Pull out every line in the data that has the string "note" in it.

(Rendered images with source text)
┌──

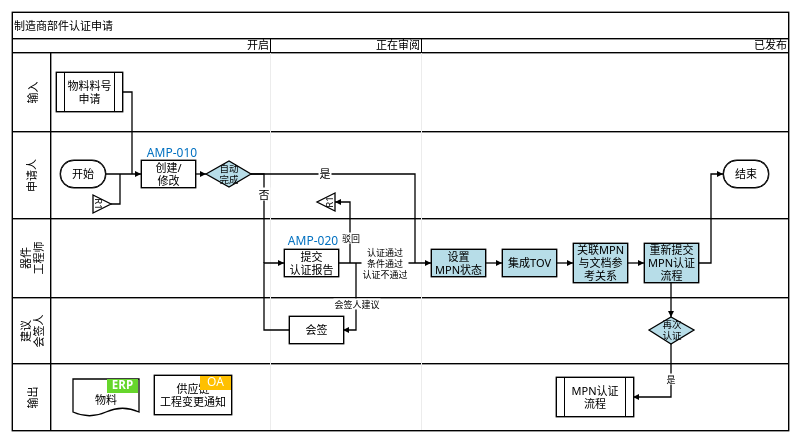
<!DOCTYPE html>
<html lang="zh-CN">
<head>
<meta charset="utf-8">
<title>制造商部件认证申请</title>
<style>
:root {
  --ink: #000;
  --paper: #fff;
  --step: #b7dde8;
  --code: #0070c0;
  --guide: #ececec;
  --erp: #66d62c;
  --oa: #ffc000;
}
* { box-sizing: border-box; margin: 0; padding: 0; }
body {
  width: 801px; height: 442px; overflow: hidden;
  background: var(--paper); color: var(--ink);
  font: 11px/13px "Noto Sans", "Noto Sans CJK SC", sans-serif;
}
.chart { position: relative; width: 801px; height: 442px; overflow: hidden; }

.swimlanes {
  position: absolute; left: 12px; top: 12px; width: 777px; height: 419px;
  border: 1px solid var(--ink); box-shadow: 0 0 0 0.4px var(--ink);
  display: grid; grid-template-rows: 26px 14px 79px 87px 79px 66px 66px;
}
.swimlanes > * { border-bottom: 1px solid var(--ink); box-shadow: 0 0.4px 0 var(--ink); }
.swimlanes > :last-child { border-bottom: 0; box-shadow: none; }
.title { font-size: 11px; font-weight: 400; line-height: 25px; padding-left: 1px; }
.phases { display: grid; grid-template-columns: 258px 151px 1fr; }
.phases span { text-align: right; line-height: 12px; padding-right: 1px; border-right: 1px solid var(--ink); }
.phases span:last-child { border-right: 0; }
.lane { display: grid; grid-template-columns: 38px 1fr; }
.lane h2 {
  display: flex; align-items: center; justify-content: center;
  border-right: 1px solid var(--ink); box-shadow: 0.4px 0 0 var(--ink);
  font-size: 11px; font-weight: 400; line-height: 13px;
}
.lane h2 span { flex: none; white-space: nowrap; text-align: center; transform: rotate(-90deg); }

.flow { position: absolute; left: 0; top: 0; }
.guides { stroke: var(--guide); stroke-width: 1; }
.wires { fill: none; stroke: var(--ink); stroke-width: 1.3; }
.shapes { fill: var(--paper); stroke: var(--ink); stroke-width: 1.3; }
.shapes .filled { fill: var(--step); }
.refs { font-size: 9.5px; text-anchor: middle; }

.node, .note, .code, .badge {
  position: absolute; display: flex; align-items: center; justify-content: center;
  text-align: center; white-space: nowrap;
}
.node { left: var(--x); top: var(--y); width: 55px; height: 28px; padding-bottom: 1px; }
.task, .terminal, .process {
  border: 1px solid var(--ink); background: var(--paper);
  box-shadow: 0 0 0 0.4px var(--ink);
}
.step { background: var(--step); }
.tall { height: 40px; }
.terminal { width: 46px; border-radius: 14px; }
.process { height: 40px; width: 67px; }
.process::before {
  content: ""; position: absolute; inset: 0 7px;
  border: solid var(--ink); border-width: 0 1px;
}
.wide { width: 78px; }
.decision { width: 46px; font-size: 9.5px; line-height: 11px; }
.document { width: 66px; height: 40px; padding-bottom: 0; }
.note {
  left: var(--x); top: var(--y); transform: translate(-50%, -50%);
  background: var(--paper); font-size: 9px; line-height: 11px; padding: 0 1px;
}
.note.large { font-size: 11px; line-height: 13px; }
.code { left: var(--x); top: var(--y); transform: translate(-50%, -50%); color: var(--code); font-size: 12px; line-height: 14px; }
.badge {
  left: var(--x); top: var(--y); width: 31px; height: 14px; padding-bottom: 2px;
  color: var(--paper); line-height: 12px;
}
.erp { background: var(--erp); font-size: 11.5px; font-weight: 700; }
.oa { background: var(--oa); font-size: 12px; font-weight: 500; }
</style>
</head>
<body>
<main class="chart">
  <section class="swimlanes">
    <h1 class="title">制造商部件认证申请</h1>
    <div class="phases"><span>开启</span><span>正在审阅</span><span>已发布</span></div>
    <div class="lane"><h2><span>输入</span></h2></div>
    <div class="lane"><h2><span>申请人</span></h2></div>
    <div class="lane"><h2><span>器件<br>工程师</span></h2></div>
    <div class="lane"><h2><span>建议<br>会签人</span></h2></div>
    <div class="lane"><h2><span>输出</span></h2></div>
  </section>

  <svg class="flow" width="801" height="442" viewBox="0 0 801 442" aria-hidden="true">
    <defs>
      <marker id="arrow" markerUnits="userSpaceOnUse" markerWidth="7" markerHeight="6" refX="6" refY="3" orient="auto">
        <polygon points="0,0 6,3 0,6"/>
      </marker>
    </defs>
    <g class="guides">
      <line x1="270.5" y1="53" x2="270.5" y2="430"/>
      <line x1="421.5" y1="53" x2="421.5" y2="430"/>
    </g>
    <g class="wires">
      <polyline points="122,92 132,92 132,174"/>
      <polyline points="111,204 120,204 120,174"/>
      <polyline points="251,174 264,174 264,263"/>
      <line x1="338" y1="263" x2="431" y2="263" marker-end="url(#arrow)"/>
      <line x1="105" y1="174" x2="141" y2="174" marker-end="url(#arrow)"/>
      <line x1="196" y1="174" x2="206" y2="174" marker-end="url(#arrow)"/>
      <polyline points="251,174 415,174 415,263"/>
      <polyline points="289,330 264,330 264,263 284,263" marker-end="url(#arrow)"/>
      <polyline points="350,263 350,202 335,202" marker-end="url(#arrow)"/>
      <polyline points="356,263 356,330 343,330" marker-end="url(#arrow)"/>
      <line x1="486" y1="263" x2="502" y2="263" marker-end="url(#arrow)"/>
      <line x1="557" y1="263" x2="573" y2="263" marker-end="url(#arrow)"/>
      <line x1="628" y1="263" x2="644" y2="263" marker-end="url(#arrow)"/>
      <polyline points="698,263 711,263 711,174 723,174" marker-end="url(#arrow)"/>
      <line x1="671" y1="283" x2="671" y2="317" marker-end="url(#arrow)"/>
      <polyline points="671,344 671,397 633,397" marker-end="url(#arrow)"/>
    </g>
    <g class="shapes">
      <polygon class="filled" points="206,174 229,161 251,174 229,187"/>
      <polygon class="filled" points="649,330 671,317 694,330 671,344"/>
      <polygon points="93,195 111,204 93,213"/>
      <polygon points="335,193 317,202 335,211"/>
      <path d="M73 379H139V412C128 407 117 407 106 412S84 417 73 412Z"/>
    </g>
    <g class="refs">
      <text transform="translate(95 204) rotate(90)">R1</text>
      <text transform="translate(333 202) rotate(-90)">R1</text>
    </g>
  </svg>

  <div class="node process" style="--x:56px;--y:72px">物料料号<br>申请</div>

  <div class="node terminal" style="--x:60px;--y:160px">开始</div>
  <div class="code" style="--x:172px;--y:153px">AMP-010</div>
  <div class="node task" style="--x:141px;--y:160px">创建/<br>修改</div>
  <div class="node decision" style="--x:206px;--y:160px">自动<br>完成</div>
  <div class="node terminal" style="--x:723px;--y:160px">结束</div>

  <div class="code" style="--x:313px;--y:241px">AMP-020</div>
  <div class="node task" style="--x:284px;--y:249px">提交<br>认证报告</div>
  <div class="node task step" style="--x:431px;--y:249px">设置<br>MPN状态</div>
  <div class="node task step" style="--x:502px;--y:249px">集成TOV</div>
  <div class="node task step tall" style="--x:573px;--y:243px">关联MPN<br>与文档参<br>考关系</div>
  <div class="node task step tall" style="--x:644px;--y:243px">重新提交<br>MPN认证<br>流程</div>

  <div class="node task" style="--x:289px;--y:316px">会签</div>
  <div class="node decision" style="--x:649px;--y:316px">再次<br>认证</div>

  <div class="node document" style="--x:73px;--y:379px">物料</div>
  <div class="badge erp" style="--x:107px;--y:379px">ERP</div>
  <div class="node task tall wide" style="--x:154px;--y:375px">供应链<br>工程变更通知</div>
  <div class="badge oa" style="--x:200px;--y:376px">OA</div>
  <div class="node process wide" style="--x:556px;--y:377px">MPN认证<br>流程</div>

  <div class="note large" style="--x:325px;--y:173px">是</div>
  <div class="note large" style="--x:264px;--y:194px">否</div>
  <div class="note" style="--x:351px;--y:238px">驳回</div>
  <div class="note" style="--x:385px;--y:263px">认证通过<br>条件通过<br>认证不通过</div>
  <div class="note" style="--x:357px;--y:304px">会签人建议</div>
  <div class="note" style="--x:671px;--y:379px">是</div>
</main>
</body>
</html>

└──

ANSWER TO THE PROBLEM:
.node, .note, .code, .badge {
.note {
.note.large { font-size: 11px; line-height: 13px; }
  <div class="note large" style="--x:325px;--y:173px">是</div>
  <div class="note large" style="--x:264px;--y:194px">否</div>
  <div class="note" style="--x:351px;--y:238px">驳回</div>
  <div class="note" style="--x:385px;--y:263px">认证通过<br>条件通过<br>认证不通过</div>
  <div class="note" style="--x:357px;--y:304px">会签人建议</div>
  <div class="note" style="--x:671px;--y:379px">是</div>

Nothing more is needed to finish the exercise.